He tried to tie cherry stems into knots with his tongue. First, on the bus to school, drawn from an infinite pocket. Later, the subway back from work.
He refused to kiss his wife. Not yet. I don’t want to disappoint you.
Pits rolling and crashing into the boots of strangers. Five minutes a cherry, before he’d spit it out for the next. I overworked it, he’d say. That wasn’t the one. Jaw like a wolf and hands like bells.
One day I caught him behind the bleachers at his son’s game. He cradled the knotted stems in his hand like a broken bird. And he admitted it. I can only do it alone. People destroy the beauty of the moment, he cried.
The sun was pink and covered half the sky. You’re wrong, I said. You haven’t learned a thing.
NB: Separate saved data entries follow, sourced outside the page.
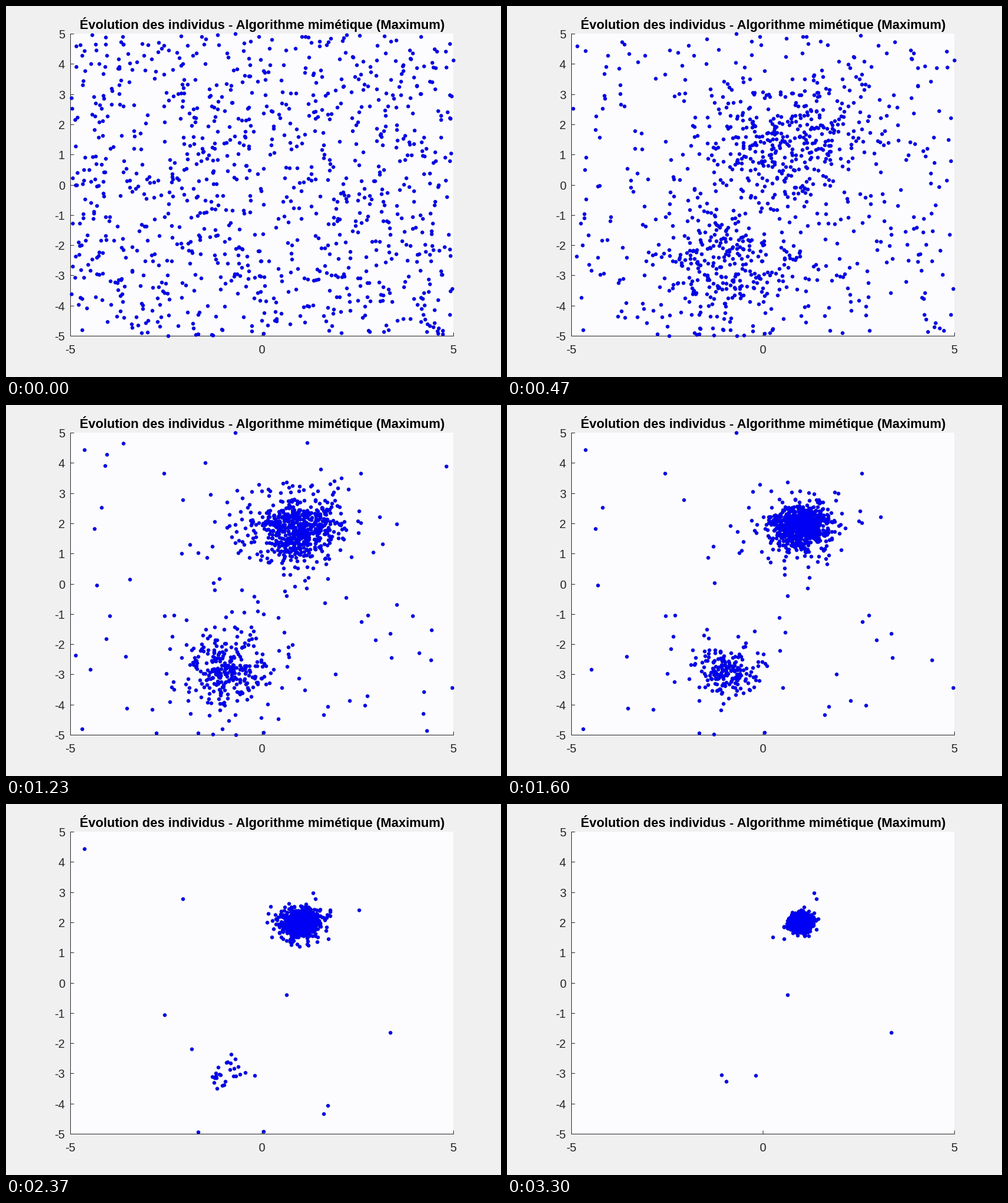
A matplotlib script for the animation above (3.33 s loop, 840 by 630 pixels).

```python
import numpy as np
import matplotlib.pyplot as plt
from matplotlib.animation import FuncAnimation

W, H, DPI = 840, 630, 100
LEFT, RIGHT, TOP, BOTTOM = 109, 759, 47, 560
GENERATIONS, LOOP_MS, COUNT = 100, 3330, 1000
LIFE, MAX_LIFE = 14, 41
INK, FONT = "#262626", "Liberation Sans"
HIGH, LOW = np.array([1.0, 2.0]), np.array([-1.0, -3.0])

# Individuals that are never replaced.
ELDERS = [(0.65, -0.39), (0.26, 1.52), (1.34, 2.98), (1.40, 2.78),
          (-1.08, -3.05), (-0.95, -3.27), (-0.19, -3.07)]


def lifetimes(rng, n):
    """Generations until an individual is replaced."""
    return 1 + rng.exponential(LIFE, n)


def offspring(rng, gen, n):
    """New individuals between the hills at first, then ever closer to a peak."""
    low_share = np.interp(gen, [22, 58], [0.42, 0])
    low = rng.random(n) < low_share
    blend = 0.6 * rng.random(n) ** 2 * np.exp(-gen / 15)
    mix = np.where(low, 1 - blend, blend)[:, None]
    spread = 0.1 + 1.35 * np.exp(-gen / 25)
    pts = HIGH + (LOW - HIGH) * mix + rng.normal(scale=spread, size=(n, 2))
    return np.where(np.abs(pts) > 5, np.sign(pts) * 10 - pts, pts)


def evolve(seed=7):
    rng = np.random.default_rng(seed)
    pos = rng.uniform(-5, 5, (COUNT, 2))
    due = lifetimes(rng, COUNT)
    pos[:len(ELDERS)] = ELDERS
    due[:len(ELDERS)] = np.inf
    history = [pos.copy()]
    for gen in range(1, GENERATIONS):
        hit = np.flatnonzero(due <= gen)
        pos[hit] = offspring(rng, gen, len(hit))
        due[hit] = gen + lifetimes(rng, len(hit)) % MAX_LIFE
        history.append(pos.copy())
    return history


def px(size):
    """Pixels to points."""
    return size * 72 / DPI


fig = plt.figure(figsize=(W / DPI, H / DPI), dpi=DPI, facecolor="#f0f0f0")
ax = fig.add_axes([LEFT / W, 1 - BOTTOM / H, (RIGHT - LEFT) / W, (BOTTOM - TOP) / H],
                  facecolor="#fcfcfe")
ax.set(xlim=(-5, 5), ylim=(-5, 5), xticks=[-5, 0, 5], yticks=range(-5, 6))
ax.tick_params(direction="in", length=px(6), width=px(1), color=INK,
               labelbottom=False, labelleft=False)
for side, spine in ax.spines.items():
    spine.set(visible=side in ("left", "bottom"), color=INK, linewidth=px(1))


def label(x, y, text, size=20, ha="center", **style):
    fig.text(x / W, 1 - y / H, text, fontsize=px(size), family=FONT,
             ha=ha, va="baseline", **style)


label(435, 39, "Évolution des individus - Algorithme mimétique (Maximum)",
      size=22, weight="bold", color="black")
for v in range(-5, 6):
    label(100, BOTTOM - (v + 5) * (BOTTOM - TOP) / 10 + 8, str(v), ha="right", color=INK)
for v in (-5, 0, 5):
    label(LEFT + (v + 5) * (RIGHT - LEFT) / 10, 590, str(v), color=INK)


def dots(size, color, z):
    return ax.plot([], [], "o", ms=px(size), mew=0, color=color,
                   clip_on=False, zorder=z)[0]


# A dark rim under a bright core, so crowds merge into one bright patch.
layers = [dots(6.4, "#0000c0", 5), dots(4.8, "#0000f4", 6)]
history = evolve()


def draw(gen):
    for layer in layers:
        layer.set_data(*history[gen].T)
    return layers


anim = FuncAnimation(fig, draw, frames=GENERATIONS,
                     interval=LOOP_MS / GENERATIONS, repeat=True)
plt.show()
```
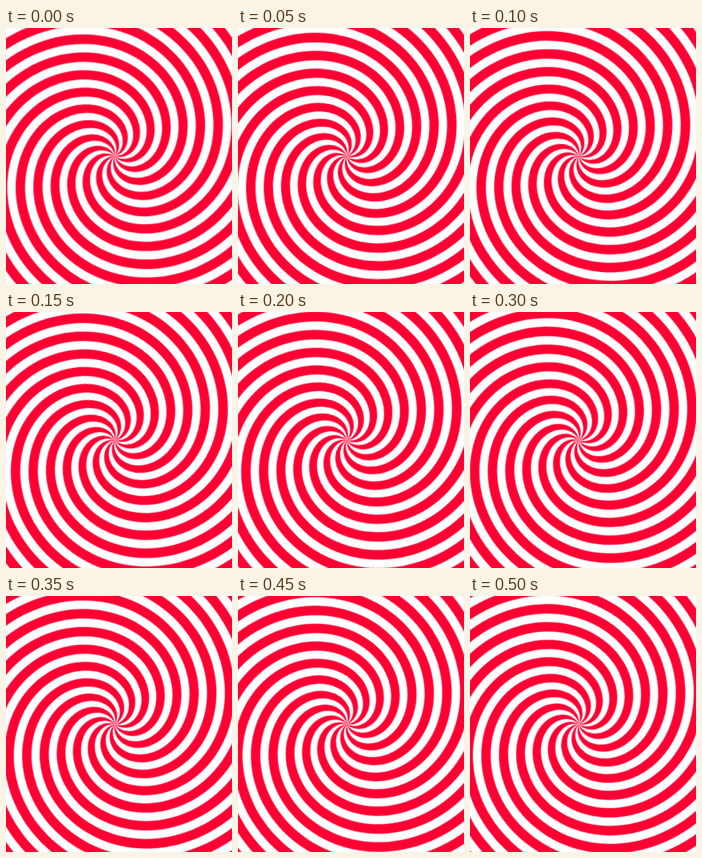
These frames come from a looping animation (283x320 px, 550 ms). An HTML page:

```html
<!DOCTYPE html>
<html lang="en">
<head>
<meta charset="utf-8">
<title>Spiral</title>
<style>
  html, body { margin: 0; width: 100%; height: 100%; overflow: hidden; background: #fff; }
  svg { display: block; width: 283px; height: 320px; }
  #arms {
    fill: #ff0033;
    transform-origin: 0 0;
    /* the small lead keeps each step from showing late */
    animation: spin 550ms steps(11, end) -5ms infinite;
  }
  /* one arm spacing per loop */
  @keyframes spin { to { transform: rotate(calc(360deg / 11)); } }
</style>
</head>
<body>
<svg viewBox="0 0 283 320">
  <g transform="translate(136.3 160.3)"><path id="arms"/></g>
</svg>
<script>
  const ARMS = 11, PITCH = 23.4, REACH = 232, STEP = 2, PHASE = 0, WIDTH = 0.53;
  const TURN = 2 * Math.PI / ARMS;

  // Archimedean edge: the radius shrinks by PITCH for each arm spacing turned
  function edge(phase) {
    const pts = [];
    for (let r = 0; r <= REACH; r += STEP) {
      const a = TURN * (phase - r / PITCH);
      pts.push((r * Math.cos(a)).toFixed(2) + ' ' + (r * Math.sin(a)).toFixed(2));
    }
    return pts;
  }

  let d = '';
  for (let i = 0; i < ARMS; i++) {
    const inner = edge(PHASE + i), outer = edge(PHASE + i + WIDTH);
    d += 'M' + inner.concat(outer.reverse()).join('L') + 'Z';
  }
  document.getElementById('arms').setAttribute('d', d);
</script>
</body>
</html>
```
I wrote the above story in 2018, almost exactly five years ago. The one missing line was the “He cradled…” line, which I added last year. The story is already pretty dreamy and doesn’t explain things, so including that line is some mercy for the reader, I think.
Stylistically, there are bits that are still in my writing: Sentence fragments, fanatic but innocent protagonists, oddities being socially accepted. I have a lot of affection for this piece.